And last week, when the kitchen cabinet contractors finally came to start work on my new kitchen cabinet (yes, finally!), we had to schedule their work time with the day when we get the water. Thankfully the workers’ boss understood the situation and rescheduled the work schedule for us.
(Selling like hot cakes – plastic water storage. Image source: theStar)
The other aspect of water ration is water storage. With less water used on days when the water is rationed by realigning the use of treated water, there is an added comfort if you have that extra storage of water lying some where in the house, just in case the water ration is extended for another day or two. Water storage is very high on our priority list.
In addition to the house water tank located on the roof, we had to ensure that we had stored enough water for drinking, cooking, washing, bathing and for use of toilet and this must be enough to last the whole household for at least 2 days or more. From the onset, as part of my prepping readiness, I had ensured that storage for drinking water is addressed first. We can go on without bathing for days but we cannot do the same when it comes to drinking water.

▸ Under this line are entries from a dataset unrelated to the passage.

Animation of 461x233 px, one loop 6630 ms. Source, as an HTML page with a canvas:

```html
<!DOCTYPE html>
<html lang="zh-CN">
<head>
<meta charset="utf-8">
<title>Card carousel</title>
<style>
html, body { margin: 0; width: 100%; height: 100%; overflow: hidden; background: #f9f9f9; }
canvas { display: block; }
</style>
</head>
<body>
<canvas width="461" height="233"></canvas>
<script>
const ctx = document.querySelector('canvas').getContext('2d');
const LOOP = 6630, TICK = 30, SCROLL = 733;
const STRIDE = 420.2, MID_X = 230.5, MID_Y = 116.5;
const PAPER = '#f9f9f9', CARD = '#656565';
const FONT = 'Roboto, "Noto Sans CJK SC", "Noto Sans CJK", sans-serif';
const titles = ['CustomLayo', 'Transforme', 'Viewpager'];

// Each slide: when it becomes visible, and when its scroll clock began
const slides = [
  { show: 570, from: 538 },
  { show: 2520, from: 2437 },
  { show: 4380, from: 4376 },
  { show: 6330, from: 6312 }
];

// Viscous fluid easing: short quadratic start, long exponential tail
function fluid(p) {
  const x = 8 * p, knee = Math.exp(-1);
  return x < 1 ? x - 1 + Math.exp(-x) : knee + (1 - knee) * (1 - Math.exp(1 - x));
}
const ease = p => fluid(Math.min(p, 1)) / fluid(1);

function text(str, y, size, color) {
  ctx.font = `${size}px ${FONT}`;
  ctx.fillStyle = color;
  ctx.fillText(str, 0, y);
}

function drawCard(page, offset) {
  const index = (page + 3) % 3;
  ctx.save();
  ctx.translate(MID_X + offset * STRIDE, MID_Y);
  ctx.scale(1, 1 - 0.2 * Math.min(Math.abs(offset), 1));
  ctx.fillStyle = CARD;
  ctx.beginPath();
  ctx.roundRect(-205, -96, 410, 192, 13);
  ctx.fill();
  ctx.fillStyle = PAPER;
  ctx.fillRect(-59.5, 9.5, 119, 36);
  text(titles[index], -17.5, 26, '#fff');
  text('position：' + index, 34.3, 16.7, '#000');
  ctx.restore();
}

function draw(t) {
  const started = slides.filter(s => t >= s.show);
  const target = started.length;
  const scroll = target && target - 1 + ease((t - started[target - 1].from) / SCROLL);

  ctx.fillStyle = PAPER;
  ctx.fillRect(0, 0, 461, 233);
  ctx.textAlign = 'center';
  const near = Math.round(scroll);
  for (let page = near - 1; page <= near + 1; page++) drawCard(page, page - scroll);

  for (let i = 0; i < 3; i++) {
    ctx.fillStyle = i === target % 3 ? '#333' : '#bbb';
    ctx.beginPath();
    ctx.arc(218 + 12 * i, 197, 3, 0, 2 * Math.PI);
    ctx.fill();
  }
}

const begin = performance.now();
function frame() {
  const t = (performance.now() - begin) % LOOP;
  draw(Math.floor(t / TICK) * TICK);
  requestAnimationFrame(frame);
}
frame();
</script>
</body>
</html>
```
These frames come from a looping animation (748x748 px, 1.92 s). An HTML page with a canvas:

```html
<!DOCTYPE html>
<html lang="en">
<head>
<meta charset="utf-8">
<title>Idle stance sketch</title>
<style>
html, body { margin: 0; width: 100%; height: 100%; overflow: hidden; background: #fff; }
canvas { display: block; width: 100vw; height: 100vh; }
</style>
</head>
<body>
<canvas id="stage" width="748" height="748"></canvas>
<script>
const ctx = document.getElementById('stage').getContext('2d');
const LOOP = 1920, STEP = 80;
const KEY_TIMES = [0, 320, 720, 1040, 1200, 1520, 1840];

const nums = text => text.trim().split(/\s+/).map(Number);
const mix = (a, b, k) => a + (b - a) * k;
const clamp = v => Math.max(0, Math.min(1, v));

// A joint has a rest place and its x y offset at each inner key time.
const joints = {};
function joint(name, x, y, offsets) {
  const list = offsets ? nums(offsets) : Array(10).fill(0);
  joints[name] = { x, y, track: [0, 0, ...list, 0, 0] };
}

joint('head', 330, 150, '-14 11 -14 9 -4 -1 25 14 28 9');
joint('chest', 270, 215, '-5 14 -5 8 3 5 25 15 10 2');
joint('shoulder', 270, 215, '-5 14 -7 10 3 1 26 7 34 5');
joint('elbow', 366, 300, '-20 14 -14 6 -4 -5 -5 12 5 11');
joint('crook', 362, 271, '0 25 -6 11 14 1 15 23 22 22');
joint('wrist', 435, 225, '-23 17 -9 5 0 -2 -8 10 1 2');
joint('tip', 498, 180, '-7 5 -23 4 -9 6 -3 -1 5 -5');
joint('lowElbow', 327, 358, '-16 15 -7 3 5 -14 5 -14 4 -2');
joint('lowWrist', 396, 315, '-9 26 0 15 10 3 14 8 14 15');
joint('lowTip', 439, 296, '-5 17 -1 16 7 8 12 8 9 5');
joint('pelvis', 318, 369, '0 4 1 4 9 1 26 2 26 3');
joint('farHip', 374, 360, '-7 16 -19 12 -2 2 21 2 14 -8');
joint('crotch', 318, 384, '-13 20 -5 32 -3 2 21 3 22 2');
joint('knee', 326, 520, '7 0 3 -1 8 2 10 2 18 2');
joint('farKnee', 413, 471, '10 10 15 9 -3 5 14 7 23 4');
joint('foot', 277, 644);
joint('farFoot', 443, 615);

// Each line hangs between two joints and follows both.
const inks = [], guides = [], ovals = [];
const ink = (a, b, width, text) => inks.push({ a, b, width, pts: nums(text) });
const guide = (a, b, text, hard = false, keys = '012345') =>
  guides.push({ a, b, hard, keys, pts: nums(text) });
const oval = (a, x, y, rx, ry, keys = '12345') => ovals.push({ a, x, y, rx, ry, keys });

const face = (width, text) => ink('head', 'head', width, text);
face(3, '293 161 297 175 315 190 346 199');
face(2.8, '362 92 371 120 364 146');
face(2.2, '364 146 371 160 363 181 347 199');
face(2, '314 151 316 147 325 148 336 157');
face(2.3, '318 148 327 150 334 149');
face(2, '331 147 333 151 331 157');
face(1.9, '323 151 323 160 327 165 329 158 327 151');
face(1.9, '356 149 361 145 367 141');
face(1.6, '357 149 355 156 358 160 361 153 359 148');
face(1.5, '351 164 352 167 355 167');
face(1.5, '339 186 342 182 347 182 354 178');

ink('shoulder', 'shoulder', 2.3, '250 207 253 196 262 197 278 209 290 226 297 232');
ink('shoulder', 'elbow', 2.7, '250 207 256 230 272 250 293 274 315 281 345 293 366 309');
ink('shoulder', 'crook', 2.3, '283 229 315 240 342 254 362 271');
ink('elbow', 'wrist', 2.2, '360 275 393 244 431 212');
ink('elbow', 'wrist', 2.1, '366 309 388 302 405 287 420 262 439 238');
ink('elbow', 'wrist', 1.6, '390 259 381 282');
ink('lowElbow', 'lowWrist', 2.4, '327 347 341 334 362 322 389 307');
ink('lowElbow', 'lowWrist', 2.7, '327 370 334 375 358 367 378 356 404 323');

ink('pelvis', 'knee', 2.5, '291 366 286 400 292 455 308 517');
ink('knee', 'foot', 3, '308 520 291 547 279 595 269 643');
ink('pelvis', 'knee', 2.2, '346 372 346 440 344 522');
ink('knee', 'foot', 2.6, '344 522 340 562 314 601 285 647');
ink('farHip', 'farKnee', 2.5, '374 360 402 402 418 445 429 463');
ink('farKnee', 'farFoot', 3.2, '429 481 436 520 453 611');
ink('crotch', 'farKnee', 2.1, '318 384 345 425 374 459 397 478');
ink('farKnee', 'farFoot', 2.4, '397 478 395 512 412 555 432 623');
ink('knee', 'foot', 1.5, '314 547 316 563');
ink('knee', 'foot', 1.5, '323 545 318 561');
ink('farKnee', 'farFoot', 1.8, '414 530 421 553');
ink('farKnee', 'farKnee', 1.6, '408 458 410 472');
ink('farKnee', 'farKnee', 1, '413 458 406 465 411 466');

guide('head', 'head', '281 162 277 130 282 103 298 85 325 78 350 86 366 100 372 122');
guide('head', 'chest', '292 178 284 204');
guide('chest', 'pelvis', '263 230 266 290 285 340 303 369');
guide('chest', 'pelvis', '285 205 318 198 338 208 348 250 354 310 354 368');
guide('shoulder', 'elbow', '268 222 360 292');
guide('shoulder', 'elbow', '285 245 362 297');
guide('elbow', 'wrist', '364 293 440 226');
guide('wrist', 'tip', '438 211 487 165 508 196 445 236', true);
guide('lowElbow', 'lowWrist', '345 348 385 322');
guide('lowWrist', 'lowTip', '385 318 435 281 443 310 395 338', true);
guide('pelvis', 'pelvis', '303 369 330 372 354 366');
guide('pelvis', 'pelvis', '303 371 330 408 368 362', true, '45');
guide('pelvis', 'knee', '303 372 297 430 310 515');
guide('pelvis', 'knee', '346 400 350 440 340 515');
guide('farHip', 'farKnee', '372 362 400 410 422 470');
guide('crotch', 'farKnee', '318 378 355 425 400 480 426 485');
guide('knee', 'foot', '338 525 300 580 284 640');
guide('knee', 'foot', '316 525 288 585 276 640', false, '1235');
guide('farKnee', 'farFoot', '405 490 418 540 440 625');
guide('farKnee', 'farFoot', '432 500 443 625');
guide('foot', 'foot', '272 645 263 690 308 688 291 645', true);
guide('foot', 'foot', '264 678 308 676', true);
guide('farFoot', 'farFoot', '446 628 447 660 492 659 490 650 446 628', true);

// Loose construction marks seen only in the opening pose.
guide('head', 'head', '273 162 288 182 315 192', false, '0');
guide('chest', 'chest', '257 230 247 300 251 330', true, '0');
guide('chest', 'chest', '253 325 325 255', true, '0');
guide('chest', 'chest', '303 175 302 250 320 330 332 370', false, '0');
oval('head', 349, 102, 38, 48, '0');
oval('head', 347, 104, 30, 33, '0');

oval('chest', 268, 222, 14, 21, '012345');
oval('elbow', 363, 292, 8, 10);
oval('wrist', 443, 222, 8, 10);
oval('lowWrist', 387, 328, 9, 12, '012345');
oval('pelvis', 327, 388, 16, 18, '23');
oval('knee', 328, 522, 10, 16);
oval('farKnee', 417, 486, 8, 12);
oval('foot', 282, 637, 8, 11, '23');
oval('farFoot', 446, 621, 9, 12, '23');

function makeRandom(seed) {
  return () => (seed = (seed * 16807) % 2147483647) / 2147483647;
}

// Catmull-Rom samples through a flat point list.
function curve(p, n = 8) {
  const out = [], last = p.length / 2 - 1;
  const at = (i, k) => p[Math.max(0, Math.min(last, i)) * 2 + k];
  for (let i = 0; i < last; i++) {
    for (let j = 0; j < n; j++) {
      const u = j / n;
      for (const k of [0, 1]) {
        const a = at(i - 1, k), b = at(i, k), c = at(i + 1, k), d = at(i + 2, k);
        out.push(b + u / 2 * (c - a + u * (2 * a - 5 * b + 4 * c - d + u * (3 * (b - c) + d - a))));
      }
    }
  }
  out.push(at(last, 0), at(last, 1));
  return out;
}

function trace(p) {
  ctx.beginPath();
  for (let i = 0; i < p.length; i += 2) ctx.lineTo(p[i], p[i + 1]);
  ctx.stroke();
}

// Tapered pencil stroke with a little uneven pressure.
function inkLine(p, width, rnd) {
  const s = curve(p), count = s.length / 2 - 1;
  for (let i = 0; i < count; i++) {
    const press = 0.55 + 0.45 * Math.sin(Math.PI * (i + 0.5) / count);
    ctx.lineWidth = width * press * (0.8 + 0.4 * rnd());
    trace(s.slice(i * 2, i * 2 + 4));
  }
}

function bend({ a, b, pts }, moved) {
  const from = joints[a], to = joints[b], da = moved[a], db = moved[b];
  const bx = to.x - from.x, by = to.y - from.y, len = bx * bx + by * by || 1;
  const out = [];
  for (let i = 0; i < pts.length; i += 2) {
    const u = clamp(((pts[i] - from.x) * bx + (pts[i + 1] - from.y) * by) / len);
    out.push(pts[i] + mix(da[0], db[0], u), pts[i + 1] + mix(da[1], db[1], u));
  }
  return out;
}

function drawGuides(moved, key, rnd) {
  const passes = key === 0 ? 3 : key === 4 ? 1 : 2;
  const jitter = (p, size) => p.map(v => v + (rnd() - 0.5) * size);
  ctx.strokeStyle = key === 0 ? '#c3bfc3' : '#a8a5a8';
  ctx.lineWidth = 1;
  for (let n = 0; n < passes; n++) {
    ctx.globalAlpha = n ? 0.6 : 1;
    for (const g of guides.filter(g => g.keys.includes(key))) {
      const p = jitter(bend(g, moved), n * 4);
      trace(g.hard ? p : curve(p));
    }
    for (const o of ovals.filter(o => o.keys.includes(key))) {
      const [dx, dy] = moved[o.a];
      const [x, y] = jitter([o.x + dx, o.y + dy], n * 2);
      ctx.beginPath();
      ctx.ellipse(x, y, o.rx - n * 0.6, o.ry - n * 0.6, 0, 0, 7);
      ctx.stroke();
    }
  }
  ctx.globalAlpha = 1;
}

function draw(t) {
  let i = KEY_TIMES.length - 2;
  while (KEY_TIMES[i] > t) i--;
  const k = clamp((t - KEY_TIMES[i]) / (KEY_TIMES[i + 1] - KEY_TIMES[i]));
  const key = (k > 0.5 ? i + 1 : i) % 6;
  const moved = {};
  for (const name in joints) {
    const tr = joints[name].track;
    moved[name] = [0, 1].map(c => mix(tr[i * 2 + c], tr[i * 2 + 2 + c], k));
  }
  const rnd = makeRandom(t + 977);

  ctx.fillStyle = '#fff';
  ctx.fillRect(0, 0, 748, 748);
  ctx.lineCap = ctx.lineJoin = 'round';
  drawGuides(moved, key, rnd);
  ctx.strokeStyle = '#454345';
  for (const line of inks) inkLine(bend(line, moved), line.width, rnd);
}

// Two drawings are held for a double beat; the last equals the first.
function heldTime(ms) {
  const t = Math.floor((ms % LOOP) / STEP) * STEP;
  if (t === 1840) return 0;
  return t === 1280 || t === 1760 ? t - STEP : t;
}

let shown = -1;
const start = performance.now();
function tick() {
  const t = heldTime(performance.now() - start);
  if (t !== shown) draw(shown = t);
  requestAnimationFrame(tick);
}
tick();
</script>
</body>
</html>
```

The 2 large 15 liters water containers was more than enough to sustain us for the 2 days (despite the water disruption and the warm weather making us to drink more water). Based on my calculation, it should last us for at least a week. And to be on the safe side, for my daughter’s use, we also bought 2 boxes of 1.5 liter drinking water bottles. Each box has about 1.5 liter 12 bottles – so in total we had about 66 liters of drinking water which is sufficient to meet the daily recommended water intake per person for 1 week. In addition to this, we had filled up 4 pots of raw tap water that can be easily boiled for drinking. That adds another 40 liters of drinking water. So drinking water was not a major problem.
For bath and toilet, we had bought 3 huge water containers (about 80 liters each) at about RM70 each (price jacked due to the water crisis, no doubt) and this is filled to the brim when we had water and kept this stored water unused until the house tank water goes dry.
Then the question that begs to be answered is whether with Phase 1, 2, 3 & 4 water rations in place, does it really saves up water? If you ask me, it does not – it seems like we still use the same amount water on an average basis. Dirty clothes still need to be washed. We still need to take shower and use the toilet. We may not cook at home but since we buy food from the outside, the restaurant still uses water. But this is something for the authorities to consider in the long run. As individual preppers, what is more important is storage and managing usage for greater sustainability.
This makes an interesting case study for prepping in Malaysia in the coming years and may inspire non-believers, those who had thought good things are here forever to be a prepper. Water rations could just be start of things to come. With more changes to the global climate, things will change and some will change drastically. At the end, it will fall on how ready we are to meet these changes.